───── DATA RECORDS ─────

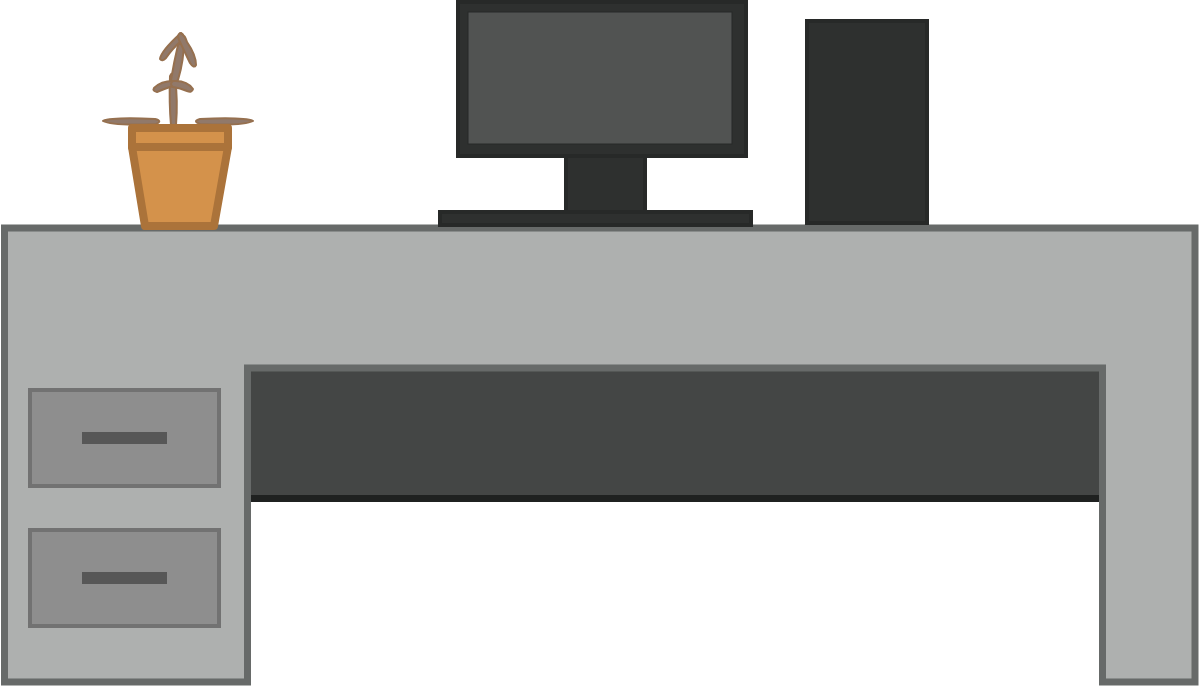
<!DOCTYPE html>
<html lang="en">
<head>
<meta charset="utf-8">
<title>Office desk</title>
<style>
:root {
  --desk: #aeb0af;
  --desk-edge: #676a69;
  --panel: #444645;
  --panel-edge: #1f2120;
  --drawer: #8e8e8e;
  --drawer-edge: #727272;
  --handle: #575757;
  --device: #2e302f;
  --device-edge: #272928;
  --screen: #515352;
  --pot: #d4924b;
  --pot-edge: #ab733a;
  --leaf: #91796a;
  --leaf-edge: #96704f;
}
html, body { margin: 0; background: #fff; overflow: hidden; }
svg { display: block; width: 1200px; height: 687px; }
.desk { fill: var(--desk); stroke: var(--desk-edge); stroke-width: 7; }
.panel { fill: var(--panel); }
.panel-edge { fill: var(--panel-edge); }
.drawer-front { fill: var(--drawer); stroke: var(--drawer-edge); stroke-width: 4; }
.handle { fill: var(--handle); }
.device { fill: var(--device); stroke: var(--device-edge); stroke-width: 4; }
.screen { fill: var(--screen); stroke: var(--device-edge); stroke-width: 1; }
.pot { fill: var(--pot); stroke: var(--pot-edge); stroke-width: 8; stroke-linejoin: round; }
.plant { fill: var(--leaf); stroke: var(--leaf-edge); stroke-width: 2; stroke-linejoin: round; }
</style>
</head>
<body>
<svg viewBox="0 0 1200 687" role="img" aria-label="Grey desk with a wilted potted plant, a monitor and a computer tower">
  <defs>
    <g id="drawer">
      <rect class="drawer-front" x="30" y="390" width="189" height="96"/>
      <rect class="handle" x="82" y="432" width="85" height="12"/>
    </g>
  </defs>

  <g id="desk">
    <rect class="panel" x="248" y="368" width="854" height="128"/>
    <rect class="panel-edge" x="248" y="495" width="854" height="7"/>
    <path class="desk" d="M4.500 228H1195V682H1102.500V368H247.500V682H4.500Z"/>
    <use href="#drawer"/>
    <use href="#drawer" y="140"/>
  </g>

  <g id="monitor">
    <rect class="device" x="566" y="150" width="79" height="66"/>
    <rect class="device" x="458" y="2" width="288" height="154"/>
    <rect class="screen" x="468" y="12" width="264" height="132"/>
    <rect class="device" x="440" y="212" width="311" height="13"/>
  </g>

  <rect id="tower" class="device" x="807" y="21" width="120" height="202"/>

  <g id="potted-plant">
    <g class="plant">
      <path d="M171 125Q169 103 170 76Q172 71 175 76Q178 101 176 125Z"/>
      <path d="M171 80Q174 62 178 45L184 40Q184 60 178 80Q174 84 171 80Z"/>
      <path d="M181 33Q185 35 182 40Q172 49 166 58Q162 62 160 59Q161 51 181 33Z"/>
      <path d="M180 33Q185 35 187 42Q196 55 196 65Q194 69 190 63L179 40Q177 35 180 33Z"/>
      <path d="M173 81Q178 85 170 87Q164 89 157 92Q152 91 154 88Q161 81 173 81Z"/>
      <path d="M173 81Q187 80 193 89Q192 93 187 91Q180 88 173 87Q169 84 173 81Z"/>
      <path d="M103 121Q112 117 155 119Q163 121 156 124Q112 126 103 121Z"/>
      <path d="M253 121Q244 117 200 119Q192 121 200 124Q244 126 253 121Z"/>
    </g>
    <path class="pot" d="M132 147H228L214 226H145Z"/>
    <rect class="pot" x="132" y="128" width="96" height="19"/>
  </g>
</svg>
</body>
</html>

─────

§ **WHAT IS EXPECTED**
Scan the listing above, and wherever a line holds the word "fill", copy it.

§ **EXERCISE RESPONSE**
.desk { fill: var(--desk); stroke: var(--desk-edge); stroke-width: 7; }
.panel { fill: var(--panel); }
.panel-edge { fill: var(--panel-edge); }
.drawer-front { fill: var(--drawer); stroke: var(--drawer-edge); stroke-width: 4; }
.handle { fill: var(--handle); }
.device { fill: var(--device); stroke: var(--device-edge); stroke-width: 4; }
.screen { fill: var(--screen); stroke: var(--device-edge); stroke-width: 1; }
.pot { fill: var(--pot); stroke: var(--pot-edge); stroke-width: 8; stroke-linejoin: round; }
.plant { fill: var(--leaf); stroke: var(--leaf-edge); stroke-width: 2; stroke-linejoin: round; }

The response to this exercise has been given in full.